Despite heavy conservation efforts to try and save the Iriomote Wildcat, the wildcat has continued to diminish in numbers. Getting hit by cars and rapid development due to the Island of Iriomote’s significant increase in tourists are among the greatest threats to the Iriomote cat.

Goblin Shark

The Goblin Shark is a deep-sea creature that we know very little about. It is rarely ever found alive. It was first discovered in the waters around Japan by a fisherman in 1897. It is a “living fossil” that is closely related to sharks of ancient times. The shark has light pink skin with blue fins. The most recognizable feature of the shark is its long trowel-shaped snout.

The globin shark has been found as deep in the ocean as 4265 feet and as shallow as 311 feet. The largest goblin shark ever recorded was 12.6 feet long

Japanese Serow

Japanese serow

The Japanese Serow is a goat-like mammal that inhabits the dense forests of Honshu. The Japanese Serow is the most primitive species of cattle alive today. Both female and male Japanese antelopes possess two small horns, which they use to defend their territory.

The Japanese Serow was once on the brink of extinction due to overhunting. They became so endangered that the Japanese government declared the Japanese Serow as a “national treasure”. Strict conservation efforts have been a huge success, to the point where Japan now suffers from overpopulation issues with the serows and often considers them as pests.
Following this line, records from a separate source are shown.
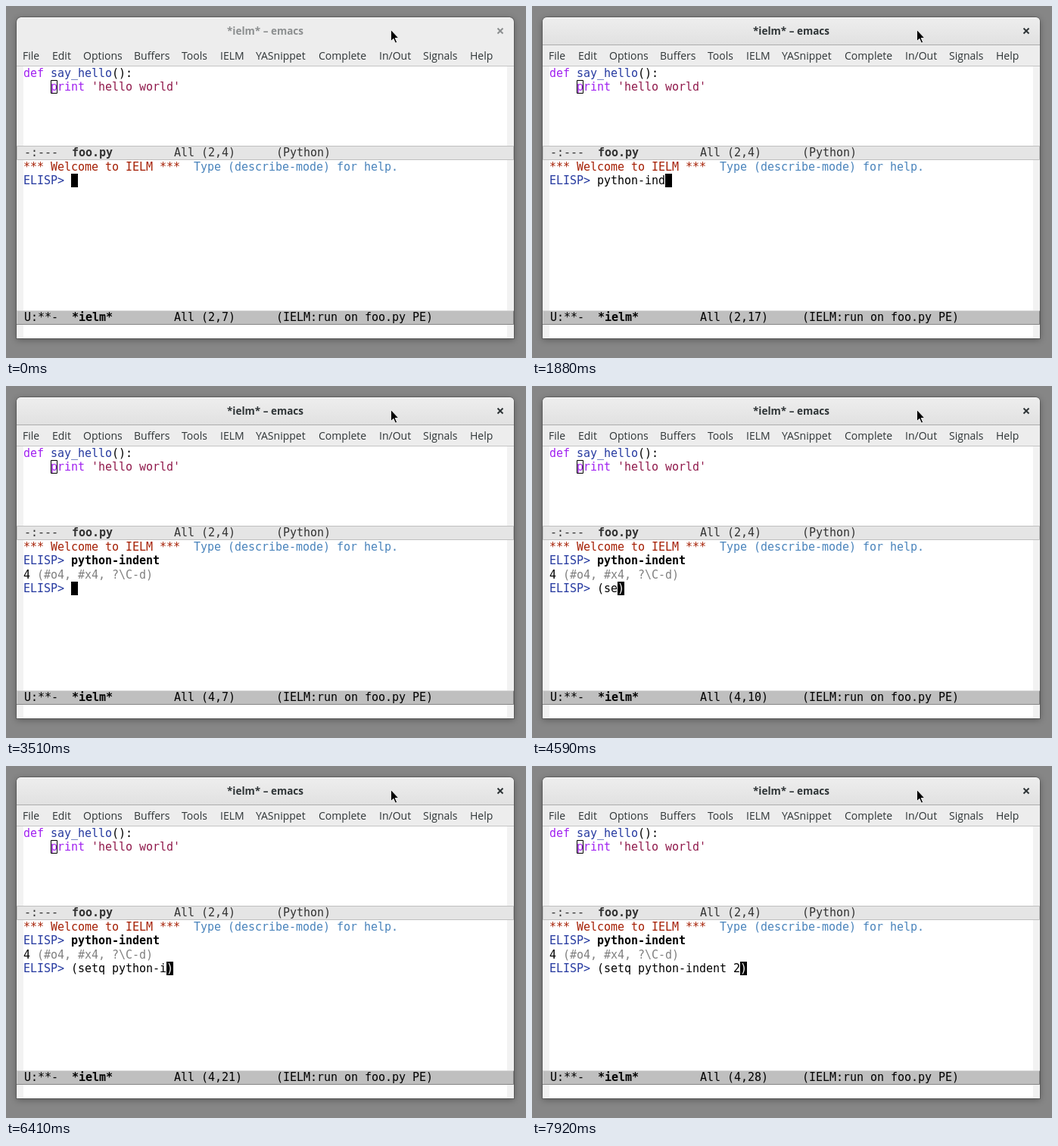
Recreate the animation shown at these times as an HTML page. Size 687 by 466 pixels, loop 8 s.

```html
<!DOCTYPE html>
<html lang="en">
<head>
<meta charset="utf-8">
<title>IELM session</title>
<style>
  html, body { margin: 0; width: 100%; height: 100%; overflow: hidden; background: #868686; }
  .window {
    position: absolute; left: 14px; top: 15px; width: 657px; height: 425px;
    border-radius: 6px 6px 0 0; background: #ededed;
    box-shadow: 0 0 0 1px rgba(0,0,0,.22), 0 2px 8px rgba(0,0,0,.35);
  }
  svg { position: absolute; left: 0; top: 0; }
  .mono { font: 15px "DejaVu Sans Mono", monospace; }
  .ui { font: 14px "Open Sans", "Noto Sans", sans-serif; fill: #2e3436; }
  .title { font-weight: 700; font-size: 13.5px; text-anchor: middle; }
  .bold { font-weight: 700; }
</style>
</head>
<body>
<div class="window"></div>
<svg width="687" height="466" xml:space="preserve">
  <defs>
    <linearGradient id="bar" x2="0" y2="1">
      <stop stop-color="#eeeeee"/><stop offset="1" stop-color="#e1e1e1"/>
    </linearGradient>
  </defs>
  <g id="focused">
    <path d="M14 51V21q0-6 6-6H665q6 0 6 6V51z" fill="url(#bar)"/>
    <path d="M14 51.5H671" stroke="#acacac"/>
  </g>
  <path d="M19 15.5H666" stroke="#fafafa"/>
  <g id="heading">
    <text class="ui title" x="342.5" y="38" style="fill:currentColor">*ielm* – emacs</text>
    <path d="M649.5 29.5l7 7m0-7l-7 7" stroke="currentColor" stroke-width="2"/>
  </g>
  <g id="menu" class="ui"></g>
  <path d="M14 79.5H671" stroke="#c4c4c4"/>
  <path d="M14 80H671V440H14z" fill="#f2f2f2"/>
  <path d="M23 80H662V440H23z" fill="#fff"/>
  <path d="M14.5 185.5H670.5V203.5H14.5z" fill="#e5e5e5" stroke="#bfbfbf"/>
  <path d="M14 403H671V422H14z" fill="#bfbfbf"/>
  <path d="M14.5 421V403.5H670" fill="none" stroke="#d6d6d6"/>
  <path d="M14 421.5H670.5V404" fill="none" stroke="#858585"/>
  <g id="screen" class="mono"></g>
  <path d="M59.5 98.5h8v17h-8z" fill="none" stroke="#000"/>
  <rect id="cursor" width="9" height="18"/>
  <g id="over" class="mono"></g>
  <path d="M508.5 31.5v15l3.4-3.2 2.5 5.6 2.2-1-2.5-5.4h4.6z" fill="#000" stroke="#fff" stroke-width=".8"/>
</svg>
<script>
const LOOP = 8000, CELL = 9, LEFT = 23, INPUT = 86;
const ENTER = 2530;
const el = id => document.getElementById(id);
const NS = 'http://www.w3.org/2000/svg';

// Text on the terminal grid, one x per character
function setText(node, s) {
  if (node.textContent === s) return;
  node.setAttribute('x', Array.from(s, (_, i) => node.left + i * CELL).join(' '));
  node.textContent = s;
}
function put(s, x, y, fill = '#000', cls = '', parent = 'screen') {
  const node = document.createElementNS(NS, 'text');
  node.left = x;
  node.setAttribute('y', y);
  node.setAttribute('fill', fill);
  node.setAttribute('class', cls);
  setText(node, s);
  return el(parent).appendChild(node);
}

const menu = { File: 22, Edit: 61, Options: 102, Buffers: 169, Tools: 232, IELM: 283,
  YASnippet: 330, Complete: 413, 'In/Out': 493, Signals: 551, Help: 613 };
el('menu').innerHTML = Object.entries(menu)
  .map(([name, x]) => `<text x="${x}" y="71">${name}</text>`).join('');

const purple = '#a020f0', blue = '#263aa0', grey = '#7f7f7f', dim = '#333';
put('def', LEFT, 94, purple);
put('say_hello', 59, 94, blue);
put('():', 140, 94);
put('print', 59, 112, purple);
put("'hello world'", 113, 112, '#901a4c');

put('-:---', 24, 199, dim);
put('foo.py', 87, 199, dim, 'bold');
put('All (2,4)', 222, 199, dim);
put('(Python)', 357, 199, dim);

put('*** Welcome to IELM ***', LEFT, 218, '#a52005');
put('Type (describe-mode) for help.', 248, 218, '#4a84bc');
put('ELISP>', LEFT, 236, blue);
const first = put('', INPUT, 236);
const reply = [
  put('4', LEFT, 255),
  put('(#o4, #x4, ?\\C-d)', 41, 255, grey),
  put('ELISP>', LEFT, 273, blue)
];
const second = put('', INPUT, 273);

put('U:**-', 24, 417);
put('*ielm*', 87, 417, '#000', 'bold');
const position = put('', 222, 417);
put('(IELM:run on foo.py PE)', 357, 417);
const paren = put('', INPUT, 273, '#fff', '', 'over');

// Key press times for each input line
const lines = [
  { text: 'python-indent', keys: [420, 560, 690, 820, 960, 1090,
    1450, 1590, 1730, 1880, 2020, 2140, 2260] },
  { text: '(setq python-indent 2', keys: [4210, 4480, 4590, 4700, 4850, 5000, 5150, 5300, 5450,
    5590, 5740, 5900, 6110, 6410, 6490, 6690, 6860, 7040, 7210, 7590, 7920] }
];
const typed = (line, t) => line.text.slice(0, line.keys.filter(k => k <= t).length);

function draw(t) {
  const active = t >= 70, entered = t >= ENTER;
  el('focused').style.display = active ? '' : 'none';
  el('heading').style.color = active ? '#2e3436' : '#8b8e8f';

  const a = typed(lines[0], t), b = typed(lines[1], t);
  const col = (entered ? b : a).length;
  setText(first, a);
  first.setAttribute('class', entered ? 'bold' : '');
  for (const node of reply) node.style.display = entered ? '' : 'none';
  setText(second, b);
  setText(position, `All (${entered ? 4 : 2},${col + 7})`);

  const x = INPUT + col * CELL;
  const blinkOff = t >= 3020 && t < 3510 || t >= 4000 && t < 4210;
  el('cursor').setAttribute('x', x);
  el('cursor').setAttribute('y', entered ? 259 : 222);
  el('cursor').style.display = blinkOff ? 'none' : '';

  // The closing bracket is paired automatically and sits under the cursor
  setText(paren, b ? ')' : '');
  paren.setAttribute('x', x);
}

const start = performance.now();
function tick() {
  draw((performance.now() - start) % LOOP);
  requestAnimationFrame(tick);
}
tick();
</script>
</body>
</html>
```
Amami Rabbit

Amami rabbit Stuffed specimen

The Amami Rabbit, also known as the Ryukyu Rabbit, is found only on the Amami Islands of Japan. The Amami Rabbit is a living remnant of ancient rabbits and is often referred to as a “living fossil”. The Amami Rabbit is so unique and has been isolated from other rabbit species for so long, that they are scarcely even related.

The Amami Rabbit has dark fur, short rounded ears, and no tail. It is nocturnal and dwells deep in forests. It is one of the few rabbits that make calling noises.

The Amami Rabbit is threatened with extinction, with only about 3,000 rabbits believed to remain on the islands. They were overhunted in the 19th century and today they are faced with further pressure from development.

About the Author Roger Timbrook

Roger is a little obsessed with travel. He has been to over 40 countries, broken 3 suitcases and owned over 10 backpacks in 12 months. What he doesn't know about travel, ain't worth knowing!

follow me on: